**EXERCISE REQUIREMENTS:**
The answer is to be the full listing, unchanged in every line.

--- START ---

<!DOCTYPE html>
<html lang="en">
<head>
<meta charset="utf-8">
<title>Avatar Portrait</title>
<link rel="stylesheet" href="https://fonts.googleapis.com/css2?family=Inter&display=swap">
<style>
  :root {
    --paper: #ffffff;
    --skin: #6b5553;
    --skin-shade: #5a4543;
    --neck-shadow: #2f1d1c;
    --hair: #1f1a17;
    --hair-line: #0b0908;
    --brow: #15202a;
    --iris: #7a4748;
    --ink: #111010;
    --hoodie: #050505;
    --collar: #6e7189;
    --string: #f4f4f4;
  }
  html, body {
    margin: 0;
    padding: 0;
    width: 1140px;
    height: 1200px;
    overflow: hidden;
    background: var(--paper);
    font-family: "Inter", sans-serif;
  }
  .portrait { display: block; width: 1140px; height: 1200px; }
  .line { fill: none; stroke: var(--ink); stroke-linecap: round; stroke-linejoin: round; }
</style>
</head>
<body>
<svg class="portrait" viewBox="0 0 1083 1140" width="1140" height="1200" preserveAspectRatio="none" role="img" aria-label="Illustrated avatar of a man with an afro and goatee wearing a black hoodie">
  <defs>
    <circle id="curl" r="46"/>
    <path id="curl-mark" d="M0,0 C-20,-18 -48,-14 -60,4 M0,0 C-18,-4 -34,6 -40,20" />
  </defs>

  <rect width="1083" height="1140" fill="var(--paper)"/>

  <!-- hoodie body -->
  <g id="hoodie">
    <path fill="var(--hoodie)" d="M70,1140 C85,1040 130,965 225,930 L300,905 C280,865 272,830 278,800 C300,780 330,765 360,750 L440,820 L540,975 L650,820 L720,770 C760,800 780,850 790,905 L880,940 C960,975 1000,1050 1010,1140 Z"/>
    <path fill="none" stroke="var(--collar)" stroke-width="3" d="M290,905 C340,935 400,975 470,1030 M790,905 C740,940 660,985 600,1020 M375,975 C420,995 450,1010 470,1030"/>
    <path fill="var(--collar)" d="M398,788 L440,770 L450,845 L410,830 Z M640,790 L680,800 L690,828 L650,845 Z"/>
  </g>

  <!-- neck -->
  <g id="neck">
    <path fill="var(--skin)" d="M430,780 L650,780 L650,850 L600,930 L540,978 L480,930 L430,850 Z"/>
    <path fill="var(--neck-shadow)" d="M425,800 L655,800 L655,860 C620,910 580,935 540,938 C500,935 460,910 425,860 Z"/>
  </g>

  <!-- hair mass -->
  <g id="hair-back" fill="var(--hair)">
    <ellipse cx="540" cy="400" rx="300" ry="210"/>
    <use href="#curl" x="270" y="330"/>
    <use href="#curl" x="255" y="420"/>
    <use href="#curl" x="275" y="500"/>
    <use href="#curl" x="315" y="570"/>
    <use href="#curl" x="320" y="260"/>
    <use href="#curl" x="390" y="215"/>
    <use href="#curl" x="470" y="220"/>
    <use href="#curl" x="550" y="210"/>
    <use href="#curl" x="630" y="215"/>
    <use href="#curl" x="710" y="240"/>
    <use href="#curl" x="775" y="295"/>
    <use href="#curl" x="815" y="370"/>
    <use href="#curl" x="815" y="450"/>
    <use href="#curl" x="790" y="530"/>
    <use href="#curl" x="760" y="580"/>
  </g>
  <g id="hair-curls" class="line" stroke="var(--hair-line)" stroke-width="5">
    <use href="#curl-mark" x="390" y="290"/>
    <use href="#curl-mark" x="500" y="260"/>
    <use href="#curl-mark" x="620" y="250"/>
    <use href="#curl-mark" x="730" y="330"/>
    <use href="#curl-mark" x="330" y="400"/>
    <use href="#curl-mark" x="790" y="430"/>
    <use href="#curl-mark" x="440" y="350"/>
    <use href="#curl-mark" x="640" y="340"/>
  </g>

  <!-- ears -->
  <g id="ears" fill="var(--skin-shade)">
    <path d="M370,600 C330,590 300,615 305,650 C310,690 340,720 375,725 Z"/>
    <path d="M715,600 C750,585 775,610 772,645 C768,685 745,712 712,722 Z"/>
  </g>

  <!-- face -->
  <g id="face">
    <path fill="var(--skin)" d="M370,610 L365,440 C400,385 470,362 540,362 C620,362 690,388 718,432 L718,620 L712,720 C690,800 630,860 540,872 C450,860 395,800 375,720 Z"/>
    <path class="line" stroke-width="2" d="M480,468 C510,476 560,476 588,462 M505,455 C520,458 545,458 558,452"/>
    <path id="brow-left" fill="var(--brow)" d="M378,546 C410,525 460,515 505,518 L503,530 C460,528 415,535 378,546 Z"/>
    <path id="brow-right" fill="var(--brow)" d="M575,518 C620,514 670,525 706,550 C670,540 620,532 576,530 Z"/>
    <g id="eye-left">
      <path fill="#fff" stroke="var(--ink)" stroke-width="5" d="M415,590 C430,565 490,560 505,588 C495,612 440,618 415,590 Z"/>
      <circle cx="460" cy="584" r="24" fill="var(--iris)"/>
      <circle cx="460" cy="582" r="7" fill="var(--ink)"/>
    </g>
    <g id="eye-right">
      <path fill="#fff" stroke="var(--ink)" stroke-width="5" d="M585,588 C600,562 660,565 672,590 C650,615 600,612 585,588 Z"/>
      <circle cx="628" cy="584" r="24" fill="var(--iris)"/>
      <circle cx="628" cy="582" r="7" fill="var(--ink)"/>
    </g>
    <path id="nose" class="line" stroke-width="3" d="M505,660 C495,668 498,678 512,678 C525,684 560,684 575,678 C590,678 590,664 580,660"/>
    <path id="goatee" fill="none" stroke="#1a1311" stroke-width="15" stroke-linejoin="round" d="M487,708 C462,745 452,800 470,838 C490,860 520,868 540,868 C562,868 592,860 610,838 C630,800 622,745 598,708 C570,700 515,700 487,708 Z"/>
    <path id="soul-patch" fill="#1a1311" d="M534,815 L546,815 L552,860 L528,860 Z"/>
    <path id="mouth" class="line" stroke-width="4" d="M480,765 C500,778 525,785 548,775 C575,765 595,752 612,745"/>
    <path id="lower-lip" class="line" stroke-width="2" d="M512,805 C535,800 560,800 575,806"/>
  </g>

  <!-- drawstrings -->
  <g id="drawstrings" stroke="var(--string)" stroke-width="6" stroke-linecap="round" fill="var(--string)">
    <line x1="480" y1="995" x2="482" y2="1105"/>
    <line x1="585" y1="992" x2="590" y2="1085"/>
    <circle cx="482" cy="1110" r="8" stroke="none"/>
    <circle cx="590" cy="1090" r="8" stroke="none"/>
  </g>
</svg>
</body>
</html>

--- END ---

**RESULT FOR THIS EXERCISE:**
<!DOCTYPE html>
<html lang="en">
<head>
<meta charset="utf-8">
<title>Avatar Portrait</title>
<link rel="stylesheet" href="https://fonts.googleapis.com/css2?family=Inter&display=swap">
<style>
  :root {
    --paper: #ffffff;
    --skin: #6b5553;
    --skin-shade: #5a4543;
    --neck-shadow: #2f1d1c;
    --hair: #1f1a17;
    --hair-line: #0b0908;
    --brow: #15202a;
    --iris: #7a4748;
    --ink: #111010;
    --hoodie: #050505;
    --collar: #6e7189;
    --string: #f4f4f4;
  }
  html, body {
    margin: 0;
    padding: 0;
    width: 1140px;
    height: 1200px;
    overflow: hidden;
    background: var(--paper);
    font-family: "Inter", sans-serif;
  }
  .portrait { display: block; width: 1140px; height: 1200px; }
  .line { fill: none; stroke: var(--ink); stroke-linecap: round; stroke-linejoin: round; }
</style>
</head>
<body>
<svg class="portrait" viewBox="0 0 1083 1140" width="1140" height="1200" preserveAspectRatio="none" role="img" aria-label="Illustrated avatar of a man with an afro and goatee wearing a black hoodie">
  <defs>
    <circle id="curl" r="46"/>
    <path id="curl-mark" d="M0,0 C-20,-18 -48,-14 -60,4 M0,0 C-18,-4 -34,6 -40,20" />
  </defs>

  <rect width="1083" height="1140" fill="var(--paper)"/>

  <!-- hoodie body -->
  <g id="hoodie">
    <path fill="var(--hoodie)" d="M70,1140 C85,1040 130,965 225,930 L300,905 C280,865 272,830 278,800 C300,780 330,765 360,750 L440,820 L540,975 L650,820 L720,770 C760,800 780,850 790,905 L880,940 C960,975 1000,1050 1010,1140 Z"/>
    <path fill="none" stroke="var(--collar)" stroke-width="3" d="M290,905 C340,935 400,975 470,1030 M790,905 C740,940 660,985 600,1020 M375,975 C420,995 450,1010 470,1030"/>
    <path fill="var(--collar)" d="M398,788 L440,770 L450,845 L410,830 Z M640,790 L680,800 L690,828 L650,845 Z"/>
  </g>

  <!-- neck -->
  <g id="neck">
    <path fill="var(--skin)" d="M430,780 L650,780 L650,850 L600,930 L540,978 L480,930 L430,850 Z"/>
    <path fill="var(--neck-shadow)" d="M425,800 L655,800 L655,860 C620,910 580,935 540,938 C500,935 460,910 425,860 Z"/>
  </g>

  <!-- hair mass -->
  <g id="hair-back" fill="var(--hair)">
    <ellipse cx="540" cy="400" rx="300" ry="210"/>
    <use href="#curl" x="270" y="330"/>
    <use href="#curl" x="255" y="420"/>
    <use href="#curl" x="275" y="500"/>
    <use href="#curl" x="315" y="570"/>
    <use href="#curl" x="320" y="260"/>
    <use href="#curl" x="390" y="215"/>
    <use href="#curl" x="470" y="220"/>
    <use href="#curl" x="550" y="210"/>
    <use href="#curl" x="630" y="215"/>
    <use href="#curl" x="710" y="240"/>
    <use href="#curl" x="775" y="295"/>
    <use href="#curl" x="815" y="370"/>
    <use href="#curl" x="815" y="450"/>
    <use href="#curl" x="790" y="530"/>
    <use href="#curl" x="760" y="580"/>
  </g>
  <g id="hair-curls" class="line" stroke="var(--hair-line)" stroke-width="5">
    <use href="#curl-mark" x="390" y="290"/>
    <use href="#curl-mark" x="500" y="260"/>
    <use href="#curl-mark" x="620" y="250"/>
    <use href="#curl-mark" x="730" y="330"/>
    <use href="#curl-mark" x="330" y="400"/>
    <use href="#curl-mark" x="790" y="430"/>
    <use href="#curl-mark" x="440" y="350"/>
    <use href="#curl-mark" x="640" y="340"/>
  </g>

  <!-- ears -->
  <g id="ears" fill="var(--skin-shade)">
    <path d="M370,600 C330,590 300,615 305,650 C310,690 340,720 375,725 Z"/>
    <path d="M715,600 C750,585 775,610 772,645 C768,685 745,712 712,722 Z"/>
  </g>

  <!-- face -->
  <g id="face">
    <path fill="var(--skin)" d="M370,610 L365,440 C400,385 470,362 540,362 C620,362 690,388 718,432 L718,620 L712,720 C690,800 630,860 540,872 C450,860 395,800 375,720 Z"/>
    <path class="line" stroke-width="2" d="M480,468 C510,476 560,476 588,462 M505,455 C520,458 545,458 558,452"/>
    <path id="brow-left" fill="var(--brow)" d="M378,546 C410,525 460,515 505,518 L503,530 C460,528 415,535 378,546 Z"/>
    <path id="brow-right" fill="var(--brow)" d="M575,518 C620,514 670,525 706,550 C670,540 620,532 576,530 Z"/>
    <g id="eye-left">
      <path fill="#fff" stroke="var(--ink)" stroke-width="5" d="M415,590 C430,565 490,560 505,588 C495,612 440,618 415,590 Z"/>
      <circle cx="460" cy="584" r="24" fill="var(--iris)"/>
      <circle cx="460" cy="582" r="7" fill="var(--ink)"/>
    </g>
    <g id="eye-right">
      <path fill="#fff" stroke="var(--ink)" stroke-width="5" d="M585,588 C600,562 660,565 672,590 C650,615 600,612 585,588 Z"/>
      <circle cx="628" cy="584" r="24" fill="var(--iris)"/>
      <circle cx="628" cy="582" r="7" fill="var(--ink)"/>
    </g>
    <path id="nose" class="line" stroke-width="3" d="M505,660 C495,668 498,678 512,678 C525,684 560,684 575,678 C590,678 590,664 580,660"/>
    <path id="goatee" fill="none" stroke="#1a1311" stroke-width="15" stroke-linejoin="round" d="M487,708 C462,745 452,800 470,838 C490,860 520,868 540,868 C562,868 592,860 610,838 C630,800 622,745 598,708 C570,700 515,700 487,708 Z"/>
    <path id="soul-patch" fill="#1a1311" d="M534,815 L546,815 L552,860 L528,860 Z"/>
    <path id="mouth" class="line" stroke-width="4" d="M480,765 C500,778 525,785 548,775 C575,765 595,752 612,745"/>
    <path id="lower-lip" class="line" stroke-width="2" d="M512,805 C535,800 560,800 575,806"/>
  </g>

  <!-- drawstrings -->
  <g id="drawstrings" stroke="var(--string)" stroke-width="6" stroke-linecap="round" fill="var(--string)">
    <line x1="480" y1="995" x2="482" y2="1105"/>
    <line x1="585" y1="992" x2="590" y2="1085"/>
    <circle cx="482" cy="1110" r="8" stroke="none"/>
    <circle cx="590" cy="1090" r="8" stroke="none"/>
  </g>
</svg>
</body>
</html>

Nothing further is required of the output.